### Problem to work on
Give all the data again exactly.

Stored data entries:
______

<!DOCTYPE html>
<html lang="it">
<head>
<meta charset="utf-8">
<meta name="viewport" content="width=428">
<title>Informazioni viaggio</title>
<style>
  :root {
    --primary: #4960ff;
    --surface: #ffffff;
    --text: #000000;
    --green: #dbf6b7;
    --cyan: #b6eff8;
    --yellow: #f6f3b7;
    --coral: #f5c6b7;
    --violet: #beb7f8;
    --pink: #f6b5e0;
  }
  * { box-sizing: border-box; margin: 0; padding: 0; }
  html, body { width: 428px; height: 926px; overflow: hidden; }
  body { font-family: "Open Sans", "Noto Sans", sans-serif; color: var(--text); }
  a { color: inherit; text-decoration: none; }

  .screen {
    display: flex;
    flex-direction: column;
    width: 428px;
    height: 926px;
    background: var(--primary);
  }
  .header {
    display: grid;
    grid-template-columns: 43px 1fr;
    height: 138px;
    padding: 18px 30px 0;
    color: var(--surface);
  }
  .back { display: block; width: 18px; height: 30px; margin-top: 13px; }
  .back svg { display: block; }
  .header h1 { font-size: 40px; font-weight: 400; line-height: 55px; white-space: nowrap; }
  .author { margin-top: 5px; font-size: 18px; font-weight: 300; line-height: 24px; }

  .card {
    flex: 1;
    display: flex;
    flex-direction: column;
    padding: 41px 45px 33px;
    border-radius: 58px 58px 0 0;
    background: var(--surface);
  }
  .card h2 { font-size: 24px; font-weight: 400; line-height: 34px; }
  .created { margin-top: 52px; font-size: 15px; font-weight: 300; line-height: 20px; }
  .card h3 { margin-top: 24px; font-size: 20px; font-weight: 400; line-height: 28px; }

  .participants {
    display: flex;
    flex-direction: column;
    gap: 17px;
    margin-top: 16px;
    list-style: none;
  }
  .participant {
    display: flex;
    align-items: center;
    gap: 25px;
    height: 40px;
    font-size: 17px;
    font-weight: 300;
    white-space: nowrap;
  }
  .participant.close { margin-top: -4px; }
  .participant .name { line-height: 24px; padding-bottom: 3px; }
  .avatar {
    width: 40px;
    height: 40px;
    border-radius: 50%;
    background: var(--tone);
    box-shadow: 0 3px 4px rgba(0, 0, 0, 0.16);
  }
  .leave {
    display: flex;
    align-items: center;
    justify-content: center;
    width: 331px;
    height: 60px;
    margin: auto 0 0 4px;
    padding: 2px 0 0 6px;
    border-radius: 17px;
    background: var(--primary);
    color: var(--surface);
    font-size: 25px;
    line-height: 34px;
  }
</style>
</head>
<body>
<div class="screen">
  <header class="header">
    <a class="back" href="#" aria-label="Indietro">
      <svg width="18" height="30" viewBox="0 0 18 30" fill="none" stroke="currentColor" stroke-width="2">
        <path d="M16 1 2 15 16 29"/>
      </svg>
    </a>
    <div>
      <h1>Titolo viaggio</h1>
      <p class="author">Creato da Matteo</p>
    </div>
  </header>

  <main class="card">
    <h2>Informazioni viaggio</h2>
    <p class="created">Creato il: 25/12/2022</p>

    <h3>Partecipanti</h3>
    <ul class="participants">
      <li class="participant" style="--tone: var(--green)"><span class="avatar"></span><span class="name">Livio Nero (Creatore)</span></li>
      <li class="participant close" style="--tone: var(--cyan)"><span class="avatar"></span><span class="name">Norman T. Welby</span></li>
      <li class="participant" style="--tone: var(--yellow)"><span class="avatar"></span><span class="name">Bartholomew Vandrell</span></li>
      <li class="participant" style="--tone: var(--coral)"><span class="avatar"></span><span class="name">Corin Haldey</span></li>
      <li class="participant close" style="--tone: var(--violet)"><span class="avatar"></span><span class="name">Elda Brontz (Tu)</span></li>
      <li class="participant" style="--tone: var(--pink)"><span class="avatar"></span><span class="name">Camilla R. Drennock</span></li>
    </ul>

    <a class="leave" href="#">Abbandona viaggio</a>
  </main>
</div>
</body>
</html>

______

### Solution to the exercise
<!DOCTYPE html>
<html lang="it">
<head>
<meta charset="utf-8">
<meta name="viewport" content="width=428">
<title>Informazioni viaggio</title>
<style>
  :root {
    --primary: #4960ff;
    --surface: #ffffff;
    --text: #000000;
    --green: #dbf6b7;
    --cyan: #b6eff8;
    --yellow: #f6f3b7;
    --coral: #f5c6b7;
    --violet: #beb7f8;
    --pink: #f6b5e0;
  }
  * { box-sizing: border-box; margin: 0; padding: 0; }
  html, body { width: 428px; height: 926px; overflow: hidden; }
  body { font-family: "Open Sans", "Noto Sans", sans-serif; color: var(--text); }
  a { color: inherit; text-decoration: none; }

  .screen {
    display: flex;
    flex-direction: column;
    width: 428px;
    height: 926px;
    background: var(--primary);
  }
  .header {
    display: grid;
    grid-template-columns: 43px 1fr;
    height: 138px;
    padding: 18px 30px 0;
    color: var(--surface);
  }
  .back { display: block; width: 18px; height: 30px; margin-top: 13px; }
  .back svg { display: block; }
  .header h1 { font-size: 40px; font-weight: 400; line-height: 55px; white-space: nowrap; }
  .author { margin-top: 5px; font-size: 18px; font-weight: 300; line-height: 24px; }

  .card {
    flex: 1;
    display: flex;
    flex-direction: column;
    padding: 41px 45px 33px;
    border-radius: 58px 58px 0 0;
    background: var(--surface);
  }
  .card h2 { font-size: 24px; font-weight: 400; line-height: 34px; }
  .created { margin-top: 52px; font-size: 15px; font-weight: 300; line-height: 20px; }
  .card h3 { margin-top: 24px; font-size: 20px; font-weight: 400; line-height: 28px; }

  .participants {
    display: flex;
    flex-direction: column;
    gap: 17px;
    margin-top: 16px;
    list-style: none;
  }
  .participant {
    display: flex;
    align-items: center;
    gap: 25px;
    height: 40px;
    font-size: 17px;
    font-weight: 300;
    white-space: nowrap;
  }
  .participant.close { margin-top: -4px; }
  .participant .name { line-height: 24px; padding-bottom: 3px; }
  .avatar {
    width: 40px;
    height: 40px;
    border-radius: 50%;
    background: var(--tone);
    box-shadow: 0 3px 4px rgba(0, 0, 0, 0.16);
  }
  .leave {
    display: flex;
    align-items: center;
    justify-content: center;
    width: 331px;
    height: 60px;
    margin: auto 0 0 4px;
    padding: 2px 0 0 6px;
    border-radius: 17px;
    background: var(--primary);
    color: var(--surface);
    font-size: 25px;
    line-height: 34px;
  }
</style>
</head>
<body>
<div class="screen">
  <header class="header">
    <a class="back" href="#" aria-label="Indietro">
      <svg width="18" height="30" viewBox="0 0 18 30" fill="none" stroke="currentColor" stroke-width="2">
        <path d="M16 1 2 15 16 29"/>
      </svg>
    </a>
    <div>
      <h1>Titolo viaggio</h1>
      <p class="author">Creato da Matteo</p>
    </div>
  </header>

  <main class="card">
    <h2>Informazioni viaggio</h2>
    <p class="created">Creato il: 25/12/2022</p>

    <h3>Partecipanti</h3>
    <ul class="participants">
      <li class="participant" style="--tone: var(--green)"><span class="avatar"></span><span class="name">Livio Nero (Creatore)</span></li>
      <li class="participant close" style="--tone: var(--cyan)"><span class="avatar"></span><span class="name">Norman T. Welby</span></li>
      <li class="participant" style="--tone: var(--yellow)"><span class="avatar"></span><span class="name">Bartholomew Vandrell</span></li>
      <li class="participant" style="--tone: var(--coral)"><span class="avatar"></span><span class="name">Corin Haldey</span></li>
      <li class="participant close" style="--tone: var(--violet)"><span class="avatar"></span><span class="name">Elda Brontz (Tu)</span></li>
      <li class="participant" style="--tone: var(--pink)"><span class="avatar"></span><span class="name">Camilla R. Drennock</span></li>
    </ul>

    <a class="leave" href="#">Abbandona viaggio</a>
  </main>
</div>
</body>
</html>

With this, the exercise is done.